Talk about coincidences …
Captured Korean battle flags dating from a forgotten 19th century American intervention against Korea have been discovered at the US Naval Academy amid the current saber rattling between Washington and Pyongyang.
Even more bizarrely, the flags — which were hidden in a display case at the naval officers’ school in Annapolis, Maryland — are directly connected to an ancestor of North Korean leader Kim Jong-un.
USNI News reports the banners were taken as trophies when US soldiers avenged the massacre of the crew of the General Sherman, an American merchant ship that sailed to Pyongyang in 1866 to open the country to trade.
“The Koreans suspected that the true mission of the General Sherman was to loot their temples so they set the ship on fire and massacred the crew,” USNI said. “The incident is still celebrated in North Korea as a strike against American imperialism with the claim that Kim Ung-u, a direct ancestor of Kim Jong-un, planned and led the attack though there is no historical evidence of his involvement.”
North Korea, among other things, has issued postage stamps commemorating the attack on the General Sherman, which it likens to the capture of the surveillance ship USS Pueblo in 1968.
One battle standard that wasn’t part of the misplaced cache, a 15-foot square flag belonging to General Uh Je-yeon who was killed during the 1871 conflict, remained on display at Annapolis until 2007, according to USNI. It was then sent to Seoul by the US on long-term loan at the request of South Korean officials.
A US senator had previously proposed trading the flag for the return of the Pueblo, which Pyongyang turned into a floating patriotic museum.
“The State Department rejected the proposal as being unworkable due to the many complications pertaining to US-North Korean relations.

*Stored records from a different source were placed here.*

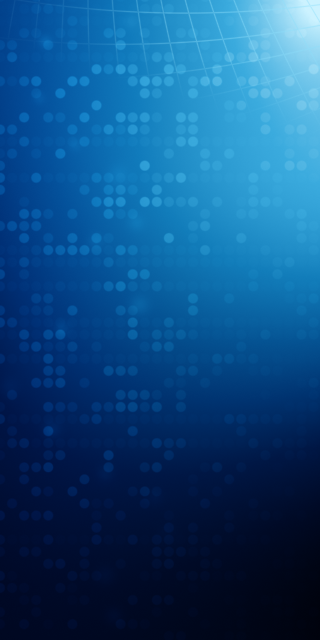
This background is drawn by a Shadertoy shader. Its source:

```glsl
// A deep blue backdrop lit from the upper right corner, with a curved wire grid
// near the top and a lattice of translucent dots. A scalar light level is built
// from gradients, dots and soft glows, then coloured through a blue ramp.

const float DOT_PITCH = 0.0377;       // lengths are in canvas widths
const float DOT_RADIUS = 0.0156;
const float DOT_TOP = 0.0277;         // depth of the first dot row
const float DOT_DENSITY = 0.37;
const float DOT_LIFT = 0.85;          // light levels added by a strong dot
const float MERIDIAN_GAP = 0.076;
const float PARALLEL_GAP = 0.096;
const float LINE_HALF_WIDTH = 0.0016;
const float LINE_STRENGTH = 0.52;
const vec3 LINE_COLOR = vec3(0.55, 0.87, 0.98);
const vec3 LEFT_TINT = vec3(0.7, 0.95, 1.06);
const int GLOW_COUNT = 16;
const float GLOW_LIFT = 0.45;
const int LAST_STOP = 7;
const vec3 RAMP[8] = vec3[8](
    vec3(0.00, 0.01, 0.05), vec3(0.00, 0.04, 0.15),
    vec3(0.00, 0.09, 0.27), vec3(0.00, 0.20, 0.44),
    vec3(0.02, 0.33, 0.58), vec3(0.07, 0.49, 0.73),
    vec3(0.23, 0.67, 0.87), vec3(0.80, 0.95, 1.00));

float hash(vec2 p) {
    vec3 q = fract(vec3(p.xyx) * 0.1031);
    q += dot(q, q.yzx + 33.33);
    return fract((q.x + q.y) * q.z);
}

vec3 ramp(float level) {
    level = clamp(level, 0.0, float(LAST_STOP));
    int i = min(int(level), LAST_STOP - 1);
    return mix(RAMP[i], RAMP[i + 1], level - float(i));
}

// Vertical falloffs at the left, centre and right, joined by a parabola in x
float backdropLevel(float x, float v, float depth) {
    float left = 3.5 - 2.85 * smoothstep(0.10, 1.10, v);
    float middle = 5.1 - 4.5 * smoothstep(0.22, 1.05, v);
    float right = 5.9 - 5.9 * smoothstep(0.25, 0.98, v);
    float u = 2.0 * x - 1.0;
    float level = middle + 0.5 * (right - left) * u
                + (0.5 * (left + right) - middle) * u * u;
    return level + 1.4 * exp(-4.0 * length(vec2(1.0 - x, depth)));
}

// Lattice dots, partly grouped in short horizontal runs
float dotMask(vec2 p, float v, float pixel) {
    vec2 grid = vec2(p.x, p.y - DOT_TOP) / DOT_PITCH;
    vec2 cell = floor(grid + 0.5);
    float dist = length(grid - cell) * DOT_PITCH;
    float disc = smoothstep(pixel, -pixel, dist - DOT_RADIUS);
    float shift = floor(3.0 * hash(vec2(cell.y + 50.0, 7.0)));
    float run = hash(vec2(floor((cell.x + shift) / 3.0) + 80.0, cell.y + 20.0));
    float pick = mix(hash(cell + 11.0), run, 0.45);
    float present = step(pick, DOT_DENSITY + 0.04);
    float strength = mix(0.2, 1.0, hash(cell + 137.0));
    float faintRow = 0.13 * step(0.78, hash(vec2(cell.y + 9.0, 31.0)));
    float fade = mix(1.0, 0.2, smoothstep(0.35, 0.9, p.x))
               * mix(0.3, 1.0, smoothstep(0.02, 0.12, v))
               * mix(1.0, 0.5, smoothstep(0.7, 1.0, v));
    return disc * max(present * strength, faintRow) * fade;
}

// Blurred spots scattered over the left side
float glowMask(vec2 p, float height) {
    float sum = 0.0;
    for (int i = 0; i < GLOW_COUNT; i++) {
        float id = float(i);
        vec2 center = vec2(0.55 * hash(vec2(id, 3.0)),
                           height * (id + hash(vec2(id, 19.0))) / float(GLOW_COUNT));
        float size = mix(0.018, 0.032, hash(vec2(id, 43.0)));
        vec2 q = (p - center) / size;
        sum += exp(-dot(q, q)) * mix(0.3, 1.0, hash(vec2(id, 71.0)));
    }
    return sum;
}

float gridLine(float coordinate, float scale, float pixel) {
    float dist = abs(fract(coordinate + 0.5) - 0.5) * scale;
    return smoothstep(pixel, -pixel, dist - LINE_HALF_WIDTH);
}

// Fanning meridians and sagging parallels, each solved for its line index
float wireGrid(vec2 p, float pixel) {
    float spread = 1.0 + 0.85 * p.y;
    float meridian = (p.x + 0.2295 * p.y - 0.1 * p.y * p.y) / spread;
    float u = p.x - 0.5;
    float squeeze = 1.0 - 0.65 * u;
    float parallel = (p.y - 0.05 * u + 0.15 * u * u) / squeeze;
    float lines = max(
        gridLine((meridian - 0.275) / MERIDIAN_GAP, MERIDIAN_GAP * spread, pixel),
        gridLine((parallel - 0.04) / PARALLEL_GAP, PARALLEL_GAP * squeeze, pixel));
    float reach = 0.16 + 0.3 * p.x;
    float fade = 1.0 - smoothstep(0.25 * reach, reach, p.y);
    return lines * fade * mix(0.15, 1.0, smoothstep(0.1, 0.65, p.x));
}

void mainImage(out vec4 fragColor, in vec2 fragCoord) {
    float pixel = 1.0 / iResolution.x;
    float height = iResolution.y * pixel;
    float v = 1.0 - fragCoord.y / iResolution.y;
    vec2 p = vec2(fragCoord.x * pixel, v * height);   // y is depth from the top

    float level = backdropLevel(p.x, v, p.y);
    level += DOT_LIFT * dotMask(p, v, pixel) + GLOW_LIFT * glowMask(p, height);
    vec3 color = ramp(level) * mix(LEFT_TINT, vec3(1.0), smoothstep(0.0, 0.6, p.x));
    color = mix(color, LINE_COLOR, LINE_STRENGTH * wireGrid(p, pixel));
    color += (hash(fragCoord) - 0.5) / 255.0;         // dither against banding
    fragColor = vec4(clamp(color, 0.0, 1.0), 1.0);
}
```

Additionally, the government still maintains that the Pueblo is illegally seized US property and should be returned without barter,” USNI reported.
There is no word on whether the newly discovered Korean battle flags will figure in prospective negotiations between the US and North Korea in the current nuke crisis.